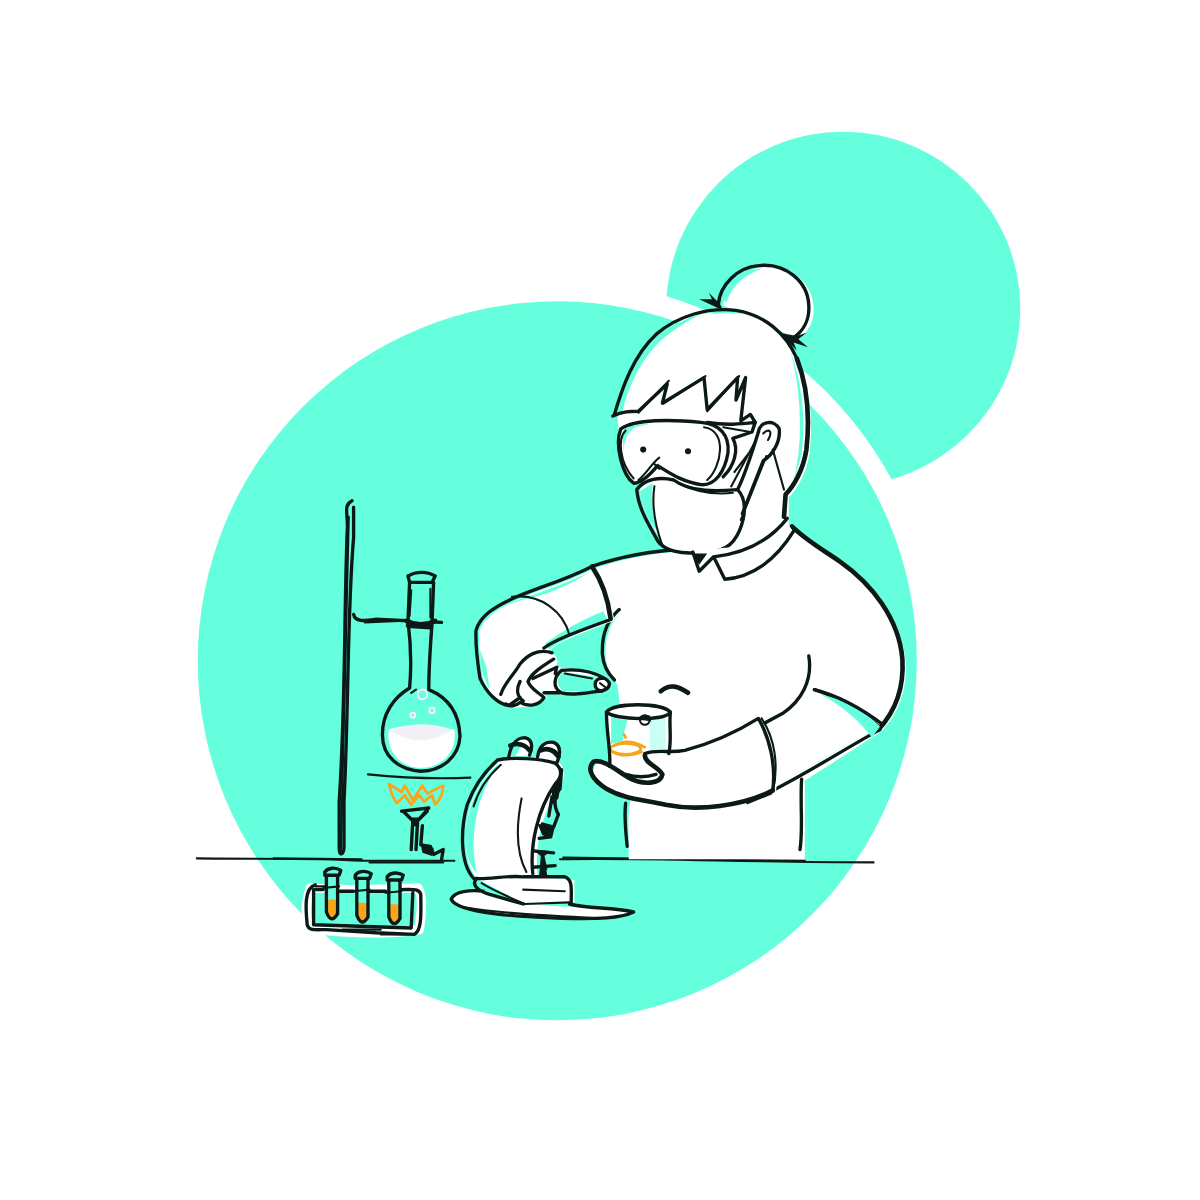
<!DOCTYPE html>
<html lang="en">
<head>
<meta charset="utf-8">
<title>Laboratory scientist illustration</title>
<style>
:root{--paper:#fff;--mint:#66ffdd;--ink:#0b1a16;--amber:#f9a51a;--mist:#f1f0f6}
*{box-sizing:border-box}
html,body{margin:0;width:1200px;height:1200px;overflow:hidden;background:var(--paper)}
.scene{display:block;width:1200px;height:1200px}
.disc{fill:var(--mint)}
.gap,.white{fill:var(--paper);stroke:none}
.ink{fill:none;stroke:var(--ink);stroke-width:2.1;stroke-linecap:round;stroke-linejoin:round}
.fine{stroke-width:1.3}
.bold{stroke-width:2.9}
.solid{fill:var(--ink);stroke:none}
.glass{fill:var(--mint);stroke:none}
.mist{fill:var(--mist);stroke:none}
.amber{fill:var(--amber);stroke:none}
.amber-line{fill:none;stroke:var(--amber);stroke-width:1.7;stroke-linejoin:round;stroke-linecap:round}
</style>
</head>
<body>
<svg class="scene" viewBox="0 0 750 750" role="img" aria-label="Scientist in goggles, mask and gloves working at a laboratory bench">
  <defs>
    <path id="torso" d="M432 343C412 344 391 347 370 354C375 363 380 374 381.500 386L387 381C379 388 376 398 376.500 409C377 417 380 422 384 427L392 500C390 510 391 520 391 536H501V487L549 456C561 443 565 428 564 412C562 387 545 365 525 351C514 343 503 337 495 329L474 344Z"/>
    <path id="left-glove" d="M370 354C352 363 337 367 323 373C309 379 300 385 297.500 394C297 406 299 417 300 424C304 433 311 440 318 441C325 442 336 440 340 435L333 425L345 417C348 412 346 408 341 406C348 399 366 393 382 387C380 374 376 363 370 354Z"/>
    <path id="right-glove" d="M474 449C458 459 443 465 428 469C418 471 411 469 403 472C403 477 411 479 414 484C413 490 402 491 393 486C386 482 377 474 371 476C366 481 371 488 379 493C391 500 404 500 416 503C436 507 464 504 483 494C485 478 481 461 474 449Z"/>
    <path id="hair" d="M384 259C389 242 396 222 410 209C424 197 443 192 460 194C478 197 491 208 498 224C505 242 506 263 504 281C502 294 496 304 491 309L491 326L470 344L440 338L410 334L400 300L386 285Z"/>
    <path id="bun" d="M449 190C450 178 461 167 474 166C491 164 505 176 505.500 191C506 200 502 207 496 211L465 197Z"/>
    <path id="goggles" d="M388 268C397 262 419 262 438 264C450 265 456 272 455 283C453 295 447 303 439 303C426 301 419 296 411 291C406 297 401 302 396 302C389 297 384 278 388 268Z"/>
    <path id="mask" d="M398 306C403 299 413 298 421 300C432 308 449 307 461 306C467 312 466 323 462 332C458 341 452 345 440 345C425 347 415 344 411 338C407 330 399 319 398 306Z"/>
    <path id="microscope-body" d="M311 475C320 472 338 473 347 476C352 480 351 486 348 491C337 507 332 528 334 548L357 550V564L327 566L296 549C287 539 288 517 292 503C296 492 303 482 311 475Z"/>
    <path id="microscope-foot" d="M282 562C284 557 294 556 302 557L329 565C351 567 375 567 396 570C386 575 367 574 351 574C326 573 286 571 282 562Z"/>
    <g id="test-tube">
      <path class="glass" d="M-3 2H4V27Q1 34-3 27Z"/>
      <path class="amber" d="M-3 19Q0 17 4 19V27Q1 34-3 27Z"/>
      <path class="ink" d="M-4 1C-2-2 3-2 6 0L5 3L-4 3ZM-3 3L-3 26Q0 34 4 27L4 3"/>
      <path class="ink fine" d="M-5 11L5 10"/>
    </g>
  </defs>

  <g id="backdrop">
    <circle class="disc" cx="527" cy="193" r="110.700"/>
    <circle class="gap" cx="348" cy="413" r="238"/>
    <circle class="disc" cx="348.300" cy="413" r="224.700"/>
  </g>

  <g id="bench">
    <path class="ink fine" d="M123 536.500C160 537 198 536 226 538L284 538M350 537C410 536 465 539 546 539"/>
    <path class="ink fine" d="M171 536.500L226 537M231 539H277M352 536L503 538"/>
  </g>

  <g id="scientist">
    <g id="body">
      <use href="#torso" class="white" transform="translate(2 1)"/>
      <path class="ink" d="M430 343C411 344 390 347 370 354M387 381C379 388 376 398 376.500 409C377 416 380 421 384 425M391 502C390 511 391 519 392 529M501 487C500 503 502 518 500 531"/>
      <path class="ink bold" d="M495 329C504 338 515 344 525 351C545 365 562 387 564 412C565 428 561 443 549 456"/>
      <path class="ink" d="M505.500 410C508 425 501 438 489 446L474 454M509 431C525 436 540 445 550 455M550 456C528 468 505 483 483 494"/>
      <path class="glass" d="M513 434Q534 438 550 454L545 461Q532 444 513 434ZM484 491L543 458L513 475Z"/>
      <path class="ink" d="M509 431C525 435 540 444 552 453"/>
      <path class="ink bold" d="M413 432C419 427 424 429 430 433"/>
    </g>

    <g id="head">
      <use href="#bun" class="white" transform="translate(3 1)"/>
      <path class="ink" d="M449 190C450 178 461 167 474 166C491 164 505 176 505.500 191C506 200 502 207 496 211"/>
      <use href="#hair" class="white" transform="translate(2 2)"/>
      <path class="glass" d="M386 258C391 242 398 224 412 210Q424 200 439 196Q419 206 409 217C398 229 392 245 389 257ZM452 187C453 178 463 168 476 168Q459 174 454 189Z"/>
      <path class="glass" d="M494 219C501 239 504 260 501 284L495 305Q500 286 500 266Q500 242 494 219Z"/>
      <path class="ink" d="M384 259C389 242 396 222 410 209C424 197 443 192 460 194C478 197 491 208 498 224"/>
      <path class="ink bold" d="M498 224C505 242 506 263 504 281C502 294 496 304 491 309L490 323"/>
      <path class="solid" d="M437 187L445 187L443 183L450 190L452 194ZM487 208L498 210L504 208L499 212L505 217L496 214L498 219L491 212Z"/>
      <path class="ink" d="M383 260C389 257 394 257 399 257L417 240L414 252L440 236L442 256L461 236L460 250L466 236L463 263L469 259L472 264"/>
      <path class="ink fine" d="M399 258L418 238M415 252L441 235M442 257L462 235"/>
    </g>

    <g id="face">
      <use href="#goggles" class="white"/>
      <path class="glass" d="M389 270Q392 265 406 265L397 267Q389 272 390 285Z"/>
      <path class="ink" d="M442 264C454 266 463 265 472 264L470 270L458 274C462 281 459 291 452 298"/>
      <use href="#goggles" class="ink"/>
      <path class="ink fine" d="M391 269C386 274 387 289 396 299M440 267C455 269 451 292 442 300M452 267L469 270"/>
      <circle class="solid" cx="402" cy="281" r="1.900"/>
      <circle class="solid" cx="430" cy="282" r="1.900"/>
      <path class="ink fine" d="M399 300C404 296 407 290 412 286M409 290L412 293"/>
      <use href="#mask" class="white" transform="translate(2 0)"/>
      <path class="glass" d="M400 307L408 302Q406 315 411 332Q402 322 400 307Z"/>
      <use href="#mask" class="ink"/>
      <path class="ink fine" d="M409 304C407 317 410 330 414 341M424 302C436 308 449 309 458 308"/>
      <path class="ink" d="M461 306C466 296 470 283 474 270C475 263 484 262 487 268C488 277 482 285 477 288L464 321"/>
      <path class="ink fine" d="M457 304L472 276M477 271C481 267 483 270 480 275M459 295L469 282M479 285L463 325M483 281L490 306"/>
    </g>

    <g id="collar">
      <path class="white" d="M433 344L437 357L446 348L453 362C470 361 485 350 496 333L491 325L470 341Z"/>
      <path class="ink" d="M433 345L437 357L446 348L453 362C470 361 485 350 496 332M446 348C465 346 481 338 492 324"/>
      <path class="solid" d="M433 346L442 346L437 353Z"/>
    </g>

    <g id="dropper-hand">
      <use href="#left-glove" class="white" transform="translate(2 1)"/>
      <path class="glass" d="M324 375Q348 367 368 358Q347 371 330 374Q307 379 300 393Q303 381 324 375ZM343 406Q356 397 380 388L377 382Q357 390 341 402ZM300 406Q300 421 306 431L304 417Z"/>
      <path class="ink" d="M370 354C352 363 337 367 323 373C309 379 300 385 297.500 394C297 406 299 417 300 424C304 433 311 440 318 441L325 436M382 387C366 393 348 399 340 405"/>
      <path class="ink bold" d="M370 354C376 363 380 374 381.500 386"/>
      <path class="ink fine" d="M320 373C338 371 352 382 356 397"/>
      <path class="ink" d="M345 408C336 405 329 410 325 415C321 422 315 427 313 434M346 412C338 417 332 421 330 426C332 431 337 433 340 436C337 441 330 442 325 439C323 441 319 442 316 440M325 426C322 432 324 436 327 438"/>
      <path class="white" d="M333 424L348 417L357 418L379 423L382 429L374 433L352 434L340 433Z"/>
      <path class="glass" d="M352 420L373 423Q369 429 374 432L352 432Q345 426 352 420Z"/>
      <path class="ink" d="M333 424L348 417L347 421M351 419C361 418 371 420 378 424C383 427 381 431 375 432C366 433 358 435 351 433C345 430 346 423 351 419M340 433L350 433"/>
      <path class="ink" d="M377 424C371 423 370 431 376 432"/>
      <path class="ink fine" d="M353 421L370 424M375 427L379 430"/>
    </g>

    <g id="beaker-hand">
      <use href="#right-glove" class="white" transform="translate(2 1)"/>
      <path class="white" d="M379 444Q399 436 419 444L419 470L412 485L381 484Z"/>
      <path class="glass" d="M382 448Q387 450 392 450L389 463L382 465Z"/>
      <path class="glass" d="M406 449L416 447V468L406 470Z" opacity=".35"/>
      <ellipse class="amber-line" cx="391" cy="468" rx="9.500" ry="3.400"/>
      <path class="amber-line" d="M384 466Q392 461 403 467M390 459L391 461M383 470Q390 474 401 470"/>
      <path class="ink" d="M379 445C384 439 413 439 419 445C416 451 384 450 379 445C379 458 382 471 381 479M419 445C418 454 420 462 418 471"/>
      <circle class="ink fine" cx="403" cy="450" r="3"/>
      <path class="solid" d="M399 448L406 447L407 451L402 450Z"/>
      <path class="ink bold" d="M403 472C403 477 411 479 414 484C413 490 402 491 393 486C386 482 377 474 371 476C366 481 371 488 379 493C391 500 404 500 416 503C436 507 464 504 483 494"/>
      <path class="ink" d="M403 471C411 468 418 471 428 469C443 465 458 459 474 449C481 461 485 478 483 494M391 484Q401 487 410 484"/>
      <path class="ink fine" d="M476 449C484 461 487 478 483 495M467 502L482 496"/>
    </g>
  </g>

  <g id="flask-stand">
    <path class="ink" d="M220 313C214 316 218 322 217 332C215 382 216 440 212 501L212 530C212 536 215 534 215 529L215 501C218 440 217 382 221 336L221 317"/>
    <path class="ink fine" d="M218 323L213 533"/>
    <path class="ink" d="M221 384C222 389 228 388 235 387L276 389"/>
    <path class="ink fine" d="M228 389L253 388M230 484C250 486 273 487 294 486"/>
    <path class="glass" d="M256 360H271L268 430C280 434 287 445 287 459C286 473 275 482 263 482C249 481 239 472 239 459C240 446 247 436 257 431Z"/>
    <path class="white" d="M243 456C253 452 271 455 284 456C286 470 276 480 263 480C251 480 241 470 243 456Z"/>
    <path class="mist" d="M244 457Q260 449 283 456Q268 466 252 461Z"/>
    <path class="ink" d="M255 360C260 357 267 357 272 360L270 364L256 364ZM256 364L255 388C257 404 257 419 256 430C246 436 239 446 239 459C239 473 249 481 263 482C276 482 287 473 287.500 460C287 446 280 436 268 431C268 416 269 403 270 390L271 364"/>
    <path class="ink bold" d="M254 388C260 391 266 391 272 388M255 391L269 392"/>
    <path class="ink fine" d="M257 369L256 385M269 368V386M260 431L257 433"/>
    <g fill="none" stroke="var(--mist)" stroke-width="1.300">
      <circle cx="264" cy="434" r="3"/><circle cx="258" cy="447" r="1.500"/><circle cx="270" cy="444" r="1.700"/>
    </g>
  </g>

  <g id="burner">
    <path class="amber-line" d="M248 502C245 498 244 494 243 490L251 495L253 491L258 500L264 491L267 496L277 491C277 496 275 500 272 503L270 497L265 501L262 497L257 503L253 497L251 499Z"/>
    <path class="ink" d="M251 507L268 505L261 513L260 531M252 507L258 513L257 531M261 513L267 507M264 516L263 528L269 529L271 534L277 531L276 537"/>
    <path class="solid" d="M256 511L262 511L261 517L258 516ZM263 528L271 530L270 535L276 537L264 533Z"/>
  </g>

  <g id="test-tube-rack">
    <path class="ink" d="M194 555C212 557 239 556 261 555C265 559 263 574 262 581C239 585 213 582 195 581C190 577 191 563 194 555Z" stroke-width="3" style="stroke:var(--paper);stroke-width:6"/>
    <path class="glass" d="M197 558H258V578H197Z"/>
    <use href="#test-tube" transform="translate(207 544)"/>
    <use href="#test-tube" transform="translate(226 546)"/>
    <use href="#test-tube" transform="translate(246 547)"/>
    <path class="ink" d="M197 553C190 555 191 568 192 578C193 582 198 581 204 581L235 583L259 584C264 581 263 570 263 559C262 555 257 556 251 556M202 556L196 556L196 578L257 580L258 558M212 557H221M231 557H241"/>
    <path class="ink fine" d="M197 554L203 554M214 581L238 581M238 584L255 584"/>
  </g>

  <g id="microscope">
    <use href="#microscope-foot" class="white"/>
    <use href="#microscope-body" class="white" transform="translate(2 0)"/>
    <path class="white" d="M317 473L321 463L331 462L333 472ZM336 474L339 464L349 465L349 477Z"/>
    <path class="glass" d="M291 519C293 502 300 487 312 477Q301 493 298 509Q294 529 298 546Q290 537 291 519ZM322 464L327 464L322 473L318 472Z"/>
    <path class="ink" d="M318 473C319 467 322 461 328 461C333 462 333 467 331 472M336 473C337 466 341 463 346 464C351 466 350 472 348 477"/>
    <path class="ink bold" d="M319 466C323 464 328 465 331 469M338 469C342 467 347 469 349 473"/>
    <path class="ink" d="M311 475C320 473 338 474 347 477C352 481 351 486 347 490C336 506 331 528 333 546M311 475C303 482 296 492 292 503C288 517 287 539 296 549C305 550 316 547 327 548L353 548C358 550 357 555 357 564"/>
    <path class="ink fine" d="M313 478C304 486 299 494 296 504M326 499C323 514 322 532 329 545M301 552C309 557 319 561 328 565L356 564M327 556L353 557"/>
    <path class="ink" d="M351 481L350 493C346 497 346 504 349 509L346 517L339 515M345 498L343 510M341 516L344 523L337 524M334 532L346 533M339 534L341 543M333 542L347 541"/>
    <path class="solid" d="M345 492L351 487L349 499L345 503ZM336 515L347 516L345 524L339 522ZM333 531L345 532L340 535L342 547L337 547L338 535Z"/>
    <path class="ink" d="M302 557C294 556 284 557 282 562C286 571 326 573 351 574C367 574 386 575 396 570C382 567 368 568 356 565M298 549C294 553 299 557 306 559L327 565"/>
    <path class="ink fine" d="M290 567C319 572 346 572 375 574"/>
  </g>
</svg>
</body>
</html>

—————

Extract, from the listing above, every line where the string "width" occurs.

- [Answer for this exercise]:
html,body{margin:0;width:1200px;height:1200px;overflow:hidden;background:var(--paper)}
.scene{display:block;width:1200px;height:1200px}
.ink{fill:none;stroke:var(--ink);stroke-width:2.1;stroke-linecap:round;stroke-linejoin:round}
.fine{stroke-width:1.3}
.bold{stroke-width:2.9}
.amber-line{fill:none;stroke:var(--amber);stroke-width:1.7;stroke-linejoin:round;stroke-linecap:round}
    <g fill="none" stroke="var(--mist)" stroke-width="1.300">
    <path class="ink" d="M194 555C212 557 239 556 261 555C265 559 263 574 262 581C239 585 213 582 195 581C190 577 191 563 194 555Z" stroke-width="3" style="stroke:var(--paper);stroke-width:6"/>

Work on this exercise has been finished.